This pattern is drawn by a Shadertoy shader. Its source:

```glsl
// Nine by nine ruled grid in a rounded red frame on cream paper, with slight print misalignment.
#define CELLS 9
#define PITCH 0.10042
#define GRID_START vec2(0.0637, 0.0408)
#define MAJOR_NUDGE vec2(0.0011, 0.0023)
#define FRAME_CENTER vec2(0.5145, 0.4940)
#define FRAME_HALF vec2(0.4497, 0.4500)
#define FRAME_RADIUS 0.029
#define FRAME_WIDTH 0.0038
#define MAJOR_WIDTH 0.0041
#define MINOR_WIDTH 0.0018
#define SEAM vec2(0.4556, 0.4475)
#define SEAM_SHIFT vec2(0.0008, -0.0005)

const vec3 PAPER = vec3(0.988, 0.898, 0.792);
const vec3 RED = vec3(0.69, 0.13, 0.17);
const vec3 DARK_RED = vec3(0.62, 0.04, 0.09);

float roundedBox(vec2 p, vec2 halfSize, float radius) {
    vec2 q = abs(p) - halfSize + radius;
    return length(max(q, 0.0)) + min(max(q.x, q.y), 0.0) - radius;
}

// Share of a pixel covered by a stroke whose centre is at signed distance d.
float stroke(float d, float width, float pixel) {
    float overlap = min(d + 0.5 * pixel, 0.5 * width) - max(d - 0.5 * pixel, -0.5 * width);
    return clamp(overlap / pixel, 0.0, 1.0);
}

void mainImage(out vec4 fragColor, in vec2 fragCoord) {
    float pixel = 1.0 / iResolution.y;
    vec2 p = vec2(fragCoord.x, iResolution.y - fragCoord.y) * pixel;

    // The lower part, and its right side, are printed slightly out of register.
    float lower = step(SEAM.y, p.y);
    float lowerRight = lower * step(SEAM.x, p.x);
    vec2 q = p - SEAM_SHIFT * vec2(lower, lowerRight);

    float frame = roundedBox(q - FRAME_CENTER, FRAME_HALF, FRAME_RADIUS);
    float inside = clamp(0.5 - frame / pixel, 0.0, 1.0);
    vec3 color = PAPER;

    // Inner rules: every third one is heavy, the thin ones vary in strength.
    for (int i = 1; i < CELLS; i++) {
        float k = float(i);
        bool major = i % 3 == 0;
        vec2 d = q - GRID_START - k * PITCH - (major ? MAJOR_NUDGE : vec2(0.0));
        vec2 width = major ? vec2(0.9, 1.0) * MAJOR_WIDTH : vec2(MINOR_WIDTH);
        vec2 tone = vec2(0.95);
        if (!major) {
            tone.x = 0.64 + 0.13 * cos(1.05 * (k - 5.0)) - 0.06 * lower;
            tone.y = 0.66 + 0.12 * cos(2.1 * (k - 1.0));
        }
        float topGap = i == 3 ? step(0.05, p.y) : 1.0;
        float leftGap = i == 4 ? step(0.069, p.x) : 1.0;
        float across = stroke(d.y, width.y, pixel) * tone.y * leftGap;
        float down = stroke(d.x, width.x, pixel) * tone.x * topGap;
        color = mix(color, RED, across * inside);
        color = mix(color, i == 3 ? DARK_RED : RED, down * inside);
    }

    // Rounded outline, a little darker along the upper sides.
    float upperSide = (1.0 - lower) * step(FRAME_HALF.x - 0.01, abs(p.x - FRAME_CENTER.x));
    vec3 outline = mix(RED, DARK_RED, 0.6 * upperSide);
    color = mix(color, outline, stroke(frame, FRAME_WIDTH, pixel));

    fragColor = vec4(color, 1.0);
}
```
...
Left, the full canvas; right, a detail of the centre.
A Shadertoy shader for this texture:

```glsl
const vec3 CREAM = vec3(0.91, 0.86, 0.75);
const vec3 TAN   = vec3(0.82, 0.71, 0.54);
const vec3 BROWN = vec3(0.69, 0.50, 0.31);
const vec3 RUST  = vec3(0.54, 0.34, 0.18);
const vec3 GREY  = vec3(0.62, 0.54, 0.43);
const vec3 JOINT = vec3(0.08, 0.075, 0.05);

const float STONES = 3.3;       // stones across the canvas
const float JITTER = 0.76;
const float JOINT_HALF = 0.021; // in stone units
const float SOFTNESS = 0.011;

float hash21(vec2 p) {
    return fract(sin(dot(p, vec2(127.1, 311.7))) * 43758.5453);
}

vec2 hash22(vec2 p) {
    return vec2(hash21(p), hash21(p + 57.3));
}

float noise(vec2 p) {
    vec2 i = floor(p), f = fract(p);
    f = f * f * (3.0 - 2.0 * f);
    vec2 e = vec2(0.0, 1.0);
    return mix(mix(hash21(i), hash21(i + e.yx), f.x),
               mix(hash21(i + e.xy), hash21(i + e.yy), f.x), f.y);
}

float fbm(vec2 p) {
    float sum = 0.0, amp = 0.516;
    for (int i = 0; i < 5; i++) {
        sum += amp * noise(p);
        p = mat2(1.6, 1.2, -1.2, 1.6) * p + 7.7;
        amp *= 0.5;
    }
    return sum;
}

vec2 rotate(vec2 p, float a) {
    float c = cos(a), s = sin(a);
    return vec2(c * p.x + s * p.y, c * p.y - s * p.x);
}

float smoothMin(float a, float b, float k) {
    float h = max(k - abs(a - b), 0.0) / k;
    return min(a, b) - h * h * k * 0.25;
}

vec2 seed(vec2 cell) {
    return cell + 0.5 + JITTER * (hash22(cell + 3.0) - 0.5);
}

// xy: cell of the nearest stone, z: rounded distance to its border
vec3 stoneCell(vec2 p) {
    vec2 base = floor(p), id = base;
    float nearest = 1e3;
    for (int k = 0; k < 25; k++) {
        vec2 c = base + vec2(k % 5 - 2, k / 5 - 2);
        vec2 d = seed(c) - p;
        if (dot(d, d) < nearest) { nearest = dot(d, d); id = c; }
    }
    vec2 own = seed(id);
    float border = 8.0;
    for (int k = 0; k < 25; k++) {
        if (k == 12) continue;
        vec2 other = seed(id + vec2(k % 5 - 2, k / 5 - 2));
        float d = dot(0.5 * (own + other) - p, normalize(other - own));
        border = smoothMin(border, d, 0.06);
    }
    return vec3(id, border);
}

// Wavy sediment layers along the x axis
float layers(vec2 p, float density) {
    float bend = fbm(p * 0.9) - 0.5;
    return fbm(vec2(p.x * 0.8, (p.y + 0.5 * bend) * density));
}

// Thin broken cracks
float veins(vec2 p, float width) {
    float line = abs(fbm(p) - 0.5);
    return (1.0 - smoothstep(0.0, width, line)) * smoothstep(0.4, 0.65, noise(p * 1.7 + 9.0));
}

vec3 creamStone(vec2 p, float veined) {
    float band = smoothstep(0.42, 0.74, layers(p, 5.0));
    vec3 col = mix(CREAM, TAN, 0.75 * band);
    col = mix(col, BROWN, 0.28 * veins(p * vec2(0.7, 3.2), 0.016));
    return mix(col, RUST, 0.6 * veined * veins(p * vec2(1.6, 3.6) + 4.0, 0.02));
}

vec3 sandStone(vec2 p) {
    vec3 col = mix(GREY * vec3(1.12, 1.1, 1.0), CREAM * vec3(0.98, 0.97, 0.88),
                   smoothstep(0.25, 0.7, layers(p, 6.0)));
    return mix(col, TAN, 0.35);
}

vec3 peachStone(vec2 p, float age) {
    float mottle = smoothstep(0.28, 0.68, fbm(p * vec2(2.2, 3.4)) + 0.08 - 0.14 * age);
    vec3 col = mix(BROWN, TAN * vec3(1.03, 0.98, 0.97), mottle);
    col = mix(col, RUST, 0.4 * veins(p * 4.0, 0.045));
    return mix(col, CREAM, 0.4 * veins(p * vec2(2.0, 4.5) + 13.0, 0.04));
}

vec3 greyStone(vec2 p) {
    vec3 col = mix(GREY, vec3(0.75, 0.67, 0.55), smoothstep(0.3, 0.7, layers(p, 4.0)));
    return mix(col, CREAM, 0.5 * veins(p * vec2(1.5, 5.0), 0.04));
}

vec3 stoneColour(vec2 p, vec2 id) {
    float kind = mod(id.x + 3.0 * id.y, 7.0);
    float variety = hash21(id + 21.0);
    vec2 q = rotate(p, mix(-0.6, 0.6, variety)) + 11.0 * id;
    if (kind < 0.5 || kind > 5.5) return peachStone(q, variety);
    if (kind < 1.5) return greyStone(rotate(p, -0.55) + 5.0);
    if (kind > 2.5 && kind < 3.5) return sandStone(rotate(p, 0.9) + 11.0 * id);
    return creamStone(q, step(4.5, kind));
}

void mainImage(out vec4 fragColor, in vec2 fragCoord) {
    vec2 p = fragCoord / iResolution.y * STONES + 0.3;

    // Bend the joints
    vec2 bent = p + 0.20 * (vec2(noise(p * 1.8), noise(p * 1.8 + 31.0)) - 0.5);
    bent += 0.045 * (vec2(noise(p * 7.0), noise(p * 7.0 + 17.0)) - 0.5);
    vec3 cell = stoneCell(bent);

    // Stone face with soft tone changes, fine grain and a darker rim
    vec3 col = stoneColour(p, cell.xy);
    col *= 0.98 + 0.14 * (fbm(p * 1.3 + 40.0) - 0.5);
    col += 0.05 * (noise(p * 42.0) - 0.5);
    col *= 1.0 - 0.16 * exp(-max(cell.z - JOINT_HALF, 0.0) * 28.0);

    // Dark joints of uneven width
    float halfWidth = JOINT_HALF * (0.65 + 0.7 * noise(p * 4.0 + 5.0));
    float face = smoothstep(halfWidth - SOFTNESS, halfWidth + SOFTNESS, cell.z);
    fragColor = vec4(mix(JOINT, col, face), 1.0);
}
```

YOUR INSTRUCTIONS: Search the records for the word "layers". Copy every line that has it.

SOLUTION FOR THIS TASK:
// Wavy sediment layers along the x axis
float layers(vec2 p, float density) {
    float band = smoothstep(0.42, 0.74, layers(p, 5.0));
                   smoothstep(0.25, 0.7, layers(p, 6.0)));
    vec3 col = mix(GREY, vec3(0.75, 0.67, 0.55), smoothstep(0.3, 0.7, layers(p, 4.0)));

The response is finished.